Taormina became an international renowned tourist resort for its beautiful scenery. When nearby Naxos was destroyed by Dionysius, the tyrant of Syracuse, in 358 B.C., a group of survivors founded the Greek city called Tauromenion; the acropolis was at the summit of Mount Tauro and the agora where Piazza Vittorio Emanuele II is situated today. The town expanded considerably in Roman times, but in the last decades of the 1st century B.C. Octavian punished its inhabitants for helping Sextus Pompey, deporting them and reducing the town to the level of a colony. Taormina thus began to decline, until the Byzantines reserved its fortunes when they chose it as the capital of Sicily. The Arabs destroyed it twice, in 902 and 962, after which they partially rebuilt it. Under the Norman domination the town spread to the area known as the Borgo, and it developed further in the 13-15th century.

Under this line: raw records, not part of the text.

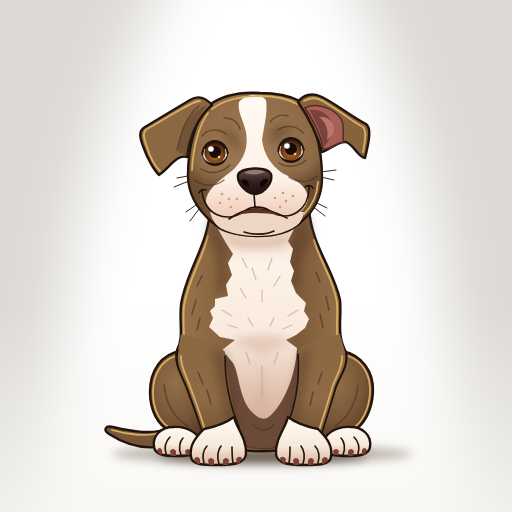
<!DOCTYPE html>
<html lang="en">
<head>
<meta charset="utf-8">
<title>Sitting puppy</title>
<style>
:root{--ink:#21140d;--coat:#8d6a45;--coat-dark:#684829;--coat-deep:#4d3222;--rim:#d9ad62;--white:#fdf5ec;--blush:#e9c9b5;--pink:#a85f58;--backdrop:#dddad5}
html,body{margin:0;width:512px;height:512px;overflow:hidden;background:var(--backdrop)}
svg{display:block}
.outline{stroke:var(--ink);stroke-width:2.4;stroke-linejoin:round;stroke-linecap:round}
.line{fill:none;stroke:var(--ink);stroke-width:1.6;stroke-linecap:round;stroke-linejoin:round}
.rim{fill:none;stroke:var(--rim);stroke-width:1.8;stroke-linecap:round}
.fold{fill:none;stroke:var(--coat-deep);stroke-width:1.5;stroke-linecap:round;opacity:.65}
.shade{fill:var(--coat-deep);opacity:.4}
.fur{fill:none;stroke:#c9a48e;stroke-width:1.2;stroke-linecap:round;opacity:.7}
.whisker{fill:none;stroke:var(--ink);stroke-width:.9;stroke-linecap:round}
.claw{fill:#7b3f38}
</style>
</head>
<body>
<svg width="512" height="512" viewBox="0 0 512 512" role="img" aria-label="Brown and white cartoon puppy sitting and smiling">
<defs>
<filter id="glow-blur" x="-30%" y="-30%" width="160%" height="160%"><feGaussianBlur stdDeviation="30"/></filter>
<filter id="soft" x="-30%" y="-30%" width="160%" height="160%"><feGaussianBlur stdDeviation="4"/></filter>
<filter id="ground-blur" x="-20%" y="-80%" width="140%" height="260%"><feGaussianBlur stdDeviation="5"/></filter>
<linearGradient id="floor" x1="0" y1="0" x2="0" y2="1"><stop offset=".6" stop-color="#f7f6f2" stop-opacity="0"/><stop offset="1" stop-color="#f7f6f2" stop-opacity=".75"/></linearGradient>
<linearGradient id="coat-body" x1="0" y1="0" x2="1" y2="0"><stop offset="0" stop-color="#99744a"/><stop offset=".3" stop-color="#86623f"/><stop offset=".7" stop-color="#7d5a39"/><stop offset="1" stop-color="#97734a"/></linearGradient>
<radialGradient id="coat-head" cx=".5" cy=".4" r=".6"><stop offset="0" stop-color="#a17d57"/><stop offset=".7" stop-color="#8f6c47"/><stop offset="1" stop-color="#765434"/></radialGradient>
<linearGradient id="coat-leg" x1="0" y1="0" x2="0" y2="1"><stop offset="0" stop-color="#8a6641"/><stop offset=".6" stop-color="#8f6b45"/><stop offset="1" stop-color="#705032"/></linearGradient>
<radialGradient id="thigh" cx=".4" cy=".35" r=".75"><stop offset="0" stop-color="#93704a"/><stop offset=".6" stop-color="#775436"/><stop offset="1" stop-color="#4d3322"/></radialGradient>
<linearGradient id="chest" x1="0" y1="0" x2="0" y2="1"><stop offset="0" stop-color="#f0d8c6"/><stop offset=".18" stop-color="#fdf3e8"/><stop offset=".55" stop-color="#f9eadd"/><stop offset="1" stop-color="#d6b09c"/></linearGradient>
<linearGradient id="paw" x1="0" y1="0" x2="0" y2="1"><stop offset="0" stop-color="#fffaf3"/><stop offset=".6" stop-color="#f8eadc"/><stop offset="1" stop-color="#d7b39c"/></linearGradient>
<linearGradient id="muzzle" x1="0" y1="0" x2="0" y2="1"><stop offset="0" stop-color="#fffaf4"/><stop offset=".7" stop-color="#fdf1e6"/><stop offset="1" stop-color="#efccb8"/></linearGradient>
<linearGradient id="nose" x1="0" y1="0" x2="0" y2="1"><stop offset="0" stop-color="#6a514a"/><stop offset=".5" stop-color="#33221f"/><stop offset="1" stop-color="#1b1010"/></linearGradient>
<radialGradient id="iris" cx=".5" cy=".65" r=".6"><stop offset="0" stop-color="#b06a27"/><stop offset=".6" stop-color="#7a431b"/><stop offset="1" stop-color="#3a1d0e"/></radialGradient>
<clipPath id="head-clip"><path d="M208 106C222 95 242 92 260 93C278 93 292 97 300 101C314 120 322 145 322 178C322 198 313 212 301 222C290 232 275 236 258 236C240 236 222 232 212 222C198 210 188 194 188 175C188 150 194 122 208 106Z"/></clipPath>
<g id="eye">
<circle r="13" fill="#20120c"/>
<path d="M-12 3C-10 12 9 13 12 2L11 -4L-11 -4Z" fill="#ead6bd"/>
<circle r="10.6" fill="url(#iris)"/>
<circle cy="-1" r="6" fill="#160b07"/>
<circle cx="-4" cy="-4" r="2.8" fill="#fff"/>
<circle cx="4" cy="4" r="1.3" fill="#f2c88f"/>
<path class="line" d="M-13 1C-11 -14 9 -16 13 0"/>
</g>
<g id="front-paw">
<path class="outline" fill="url(#paw)" d="M-27 20C-29 8 -22 0 -14 -8C-4 -10 8 -14 16 -20C18 -10 29 2 28 17C27 27 14 28 0 28C-14 28 -26 28 -27 20Z"/>
<path class="line" d="M-14 26C-16 20 -15 13 -11 9M1 27C-1 20 0 13 3 9M15 26C14 20 14 14 14 10"/>
<path class="claw" d="M-24 22q3-4 6 0v5q-5 0-6-5ZM-10 23q3-4 6 0v5h-5ZM5 23q3-4 6 0l-1 5h-5ZM18 22q3-4 6-1q-1 5-5 6Z"/>
</g>
<g id="hind-paw">
<path class="outline" fill="url(#paw)" d="M-23 6C-25 -6 -15 -14 -4 -14C12 -15 24 -6 24 4C24 14 12 15 0 15C-12 15 -22 14 -23 6Z"/>
<path class="line" d="M-11 13C-13 6 -11 0 -7 -4M4 14C1 7 3 0 6 -3"/>
<path class="claw" d="M-20 9q3-4 5 0v5q-5-1-5-5ZM-7 10q3-4 6 0v5h-5ZM8 10q3-4 6 0l-1 4h-4Z"/>
</g>
</defs>

<g id="backdrop">
<rect width="512" height="512" fill="#dddad5"/>
<path d="M190 -60H325C385 40 425 150 440 270C455 390 470 470 480 560H30C40 470 55 390 70 270C88 150 130 40 190 -60Z" fill="#fff" filter="url(#glow-blur)"/>
<rect width="512" height="512" fill="url(#floor)"/>
</g>

<g id="ground-shadow" filter="url(#ground-blur)">
<ellipse cx="262" cy="454" rx="150" ry="10" fill="#85776b" opacity=".5"/>
<ellipse cx="262" cy="457" rx="105" ry="7" fill="#3c2a20" opacity=".65"/>
</g>

<g id="tail">
<path class="outline" fill="#775638" d="M172 427C152 436 130 431 113 427C105 425 103 430 109 434C123 443 140 449 158 447Z"/>
<path class="rim" d="M112 430C128 435 148 437 163 432"/>
</g>

<g id="hind-legs">
<path class="outline" fill="url(#thigh)" d="M181 351C161 354 150 371 150 392C150 411 158 425 170 431L206 440L212 380Z"/>
<path class="rim" d="M176 356C160 361 153 376 153 393C153 408 159 420 167 426"/>
<path class="outline" fill="url(#thigh)" d="M342 351C362 355 374 372 373 392C372 411 364 425 353 431L316 440L312 380Z"/>
<path class="rim" d="M348 356C363 361 371 376 370 393C369 408 363 420 356 426"/>
<path class="fold" d="M164 385C166 403 174 418 188 426M358 385C356 403 348 418 335 426"/>
<use href="#hind-paw" x="177" y="441"/>
<use href="#hind-paw" transform="translate(347 441) scale(-1 1)"/>
</g>

<g id="body">
<path class="outline" fill="url(#coat-body)" d="M210 208C209 245 186 270 181 305C179 322 184 338 177 350C174 364 182 375 187 388L206 440C225 455 298 455 319 440L336 386C341 374 348 366 346 352C336 334 342 318 340 300C334 270 311 245 309 208Z"/>
<path fill="#6c4a38" d="M224 350L238 440C244 452 284 453 288 440L301 350Z"/>
<path class="rim" d="M208 236C202 260 188 280 184 306C182 325 187 340 180 352M314 240C320 262 334 280 337 303C338 321 334 336 342 352"/>
<path class="shade" filter="url(#soft)" d="M208 218C230 240 290 240 310 216L313 244C302 250 298 270 300 292L289 280L288 250L226 250L227 285L215 296C220 270 217 250 208 244Z"/>
<path fill="url(#chest)" d="M218 229C235 239 278 240 294 229L288 241L293 249L290 262L294 271L291 281L296 293L306 303L304 311L309 319L305 328L296 335L286 340L297 348C296 372 286 400 272 414C266 421 259 420 252 412C239 399 239 372 233 363L222 350L235 340L220 337L209 327L213 318L210 311L215 306L215 299L228 296L226 285L232 275L228 263L233 254L226 243Z"/>
<path fill="#c79b88" opacity=".35" filter="url(#soft)" d="M232 341C250 333 278 333 291 341C280 349 270 347 262 356C254 347 244 349 232 341ZM262 360L266 408L258 408Z"/>
<path fill="#bf927a" opacity=".45" filter="url(#soft)" d="M222 231C242 244 276 243 292 230L288 244C270 250 245 250 228 244Z"/>
<path class="fur" d="M242 258l5 10M252 268l4 12M272 258l-4 12M280 276l-6 10M240 288l6 10M262 290v12M222 310l10 6M298 310l-10 6M228 325l10 3M292 325l-9 4M248 318l5 8M274 318l-4 8M246 352l4 12M278 352l-4 12M262 366v30"/>
<path class="fold" d="M253 424C258 432 268 432 274 424M243 445C255 450 272 450 284 445"/>
</g>

<g id="front-legs">
<path fill="url(#coat-leg)" d="M181 334C196 340 216 340 225 352C225 380 230 405 240 430L204 442C199 422 192 402 186 386C181 374 174 364 178 350Z"/>
<path fill="url(#coat-leg)" d="M340 334C324 340 308 340 298 350C300 378 296 404 286 430L320 442C326 422 331 402 336 386C341 374 348 366 345 352Z"/>
<path class="shade" filter="url(#soft)" d="M212 350L226 352L239 428L226 425ZM299 352L311 348L300 420L288 428Z"/>
<path class="line" d="M178 350C174 364 182 375 187 388C194 407 200 422 204 440M225 356C225 382 230 406 239 427M346 352C348 366 341 374 336 386C331 404 325 422 320 440M298 354C300 380 296 404 287 427"/>
<path class="rim" d="M181 356C180 366 187 377 191 389C198 408 203 422 206 434M342 356C343 367 336 376 332 388C327 406 322 420 318 434"/>
<path class="fold" d="M198 372l5 12M207 390l4 14M322 372l-4 12M313 392l-3 14M196 300l-4 14M200 318l-3 12M326 296l3 14M320 314l3 14M202 276l-5 10M316 272l4 10"/>
<use href="#front-paw" x="218" y="437"/>
<use href="#front-paw" transform="translate(304 437) scale(-1 1)"/>
</g>

<g id="head">
<g id="whiskers" class="whisker"><path d="M189 181L174 187M188 176L177 178M196 205L186 212M199 209L190 221M321 172L336 170M321 177L334 180M315 202L327 208M312 206L325 216"/></g>
<path class="outline" fill="url(#coat-head)" d="M208 106C222 95 242 92 260 93C278 93 292 97 300 101C314 120 322 145 322 178C322 198 313 212 301 222C290 232 275 236 258 236C240 236 222 232 212 222C198 210 188 194 188 175C188 150 194 122 208 106Z"/>
<g clip-path="url(#head-clip)">
<path class="shade" filter="url(#soft)" d="M186 165C198 178 216 184 232 172L205 200L210 226L186 210ZM324 160C312 176 294 182 278 170L307 196L304 224L326 205ZM222 128C232 128 242 138 242 154L228 142ZM270 130C276 124 288 124 294 130L270 146Z"/>
<path fill="#efd6c4" d="M210 212L304 212C302 228 282 240 258 240C234 240 214 230 210 212Z"/>
<path fill="url(#muzzle)" d="M239 102C246 93 260 93 266 100C268 112 264 126 262 140C264 154 270 164 282 173C298 180 308 188 308 199C305 216 285 221 270 212C262 207 253 207 246 211C230 222 210 217 206 202C206 188 224 178 235 168C246 156 248 145 246 132C243 119 237 111 239 102Z"/>
</g>
<path class="rim" d="M212 109C226 98 244 96 260 96C276 96 288 99 297 104M192 170C193 148 199 125 208 113M318 182C317 197 311 207 304 214"/>
<path class="fold" d="M202 136C207 129 218 128 226 134M278 130C286 124 298 126 303 133M201 169C210 175 222 173 230 165M279 163C288 169 300 166 306 160M224 118C232 118 238 122 240 129M270 122C275 116 282 114 288 116M195 180C202 186 214 188 224 180M289 177C300 184 311 182 317 176"/>
<g id="ears">
<path class="outline" fill="#8c6842" d="M212 105C205 97 198 95 190 100L145 127C138 131 140 138 143 146C147 158 154 170 159 175C169 169 176 154 187 157C189 138 197 118 212 105Z"/>
<path class="shade" d="M207 105C188 112 180 130 178 153C182 152 185 155 187 157C189 138 197 118 207 105Z"/>
<path class="rim" d="M200 101C192 101 170 116 147 129C142 132 144 139 147 147C150 157 155 166 160 171"/>
<path class="fold" d="M199 106C185 117 181 133 177 150"/>
<path class="outline" fill="#86623d" d="M298 102C303 95 312 92 322 97C336 104 352 117 366 124C371 128 370 138 365 158C358 157 354 145 346 142C337 141 330 150 322 152C317 134 309 118 298 102Z"/>
<path fill="var(--pink)" stroke="#542b25" stroke-width="1.5" d="M305 108C316 102 334 108 341 119C346 128 341 137 344 142C336 142 330 150 323 149C321 134 313 120 305 108Z"/>
<path fill="#6f3934" opacity=".8" d="M309 110C320 108 332 115 332 127C331 137 328 143 324 147C321 132 315 119 309 110Z"/>
<path fill="#bc766b" d="M319 117C330 116 336 124 333 134L327 140C329 130 326 122 319 117Z"/>
<path class="rim" d="M304 101C312 96 319 98 326 103C340 111 352 121 363 127C367 131 365 142 363 152"/>
</g>
<g id="eyes"><use href="#eye" x="215" y="153"/><use href="#eye" x="291" y="150"/></g>
<g id="muzzle-details">
<path class="line" d="M202 190C203 215 228 225 246 210C252 206 263 206 270 211C290 224 310 209 309 186M254 194L255 207M199 193C200 190 203 189 206 190M305 187C307 185 311 185 313 188"/>
<path class="line" d="M229 219C240 211 248 209 256 209C267 209 276 212 287 218M244 232C253 235 266 235 274 231"/>
<path fill="#5d3028" d="M238 215C246 207 267 207 278 215C268 213 249 212 238 215Z"/>
<g fill="#d29982"><circle cx="222" cy="194" r="1.3"/><circle cx="229" cy="199" r="1.3"/><circle cx="220" cy="203" r="1.3"/><circle cx="231" cy="207" r="1.3"/><circle cx="237" cy="199" r="1.2"/><circle cx="275" cy="198" r="1.2"/><circle cx="283" cy="193" r="1.3"/><circle cx="286" cy="201" r="1.3"/><circle cx="293" cy="196" r="1.3"/><circle cx="280" cy="207" r="1.3"/></g>
<path class="outline" fill="url(#nose)" d="M238 175C241 167 267 166 271 174C273 182 265 193 256 194C247 194 237 184 238 175Z"/>
<path fill="#a78c83" opacity=".75" d="M244 173C249 169 260 169 265 172C259 175 250 175 244 173Z"/>
<path fill="#0e0707" d="M241 180C246 178 250 182 249 187C245 187 242 184 241 180ZM268 179C263 178 259 182 260 187C264 187 267 184 268 179Z"/>
</g>
</g>
</svg>
</body>
</html>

What else to visit: Castlemola, founded by the Sicels in the 8th c. BC and Giardini Naxos, the very first Greek colony in Sicily.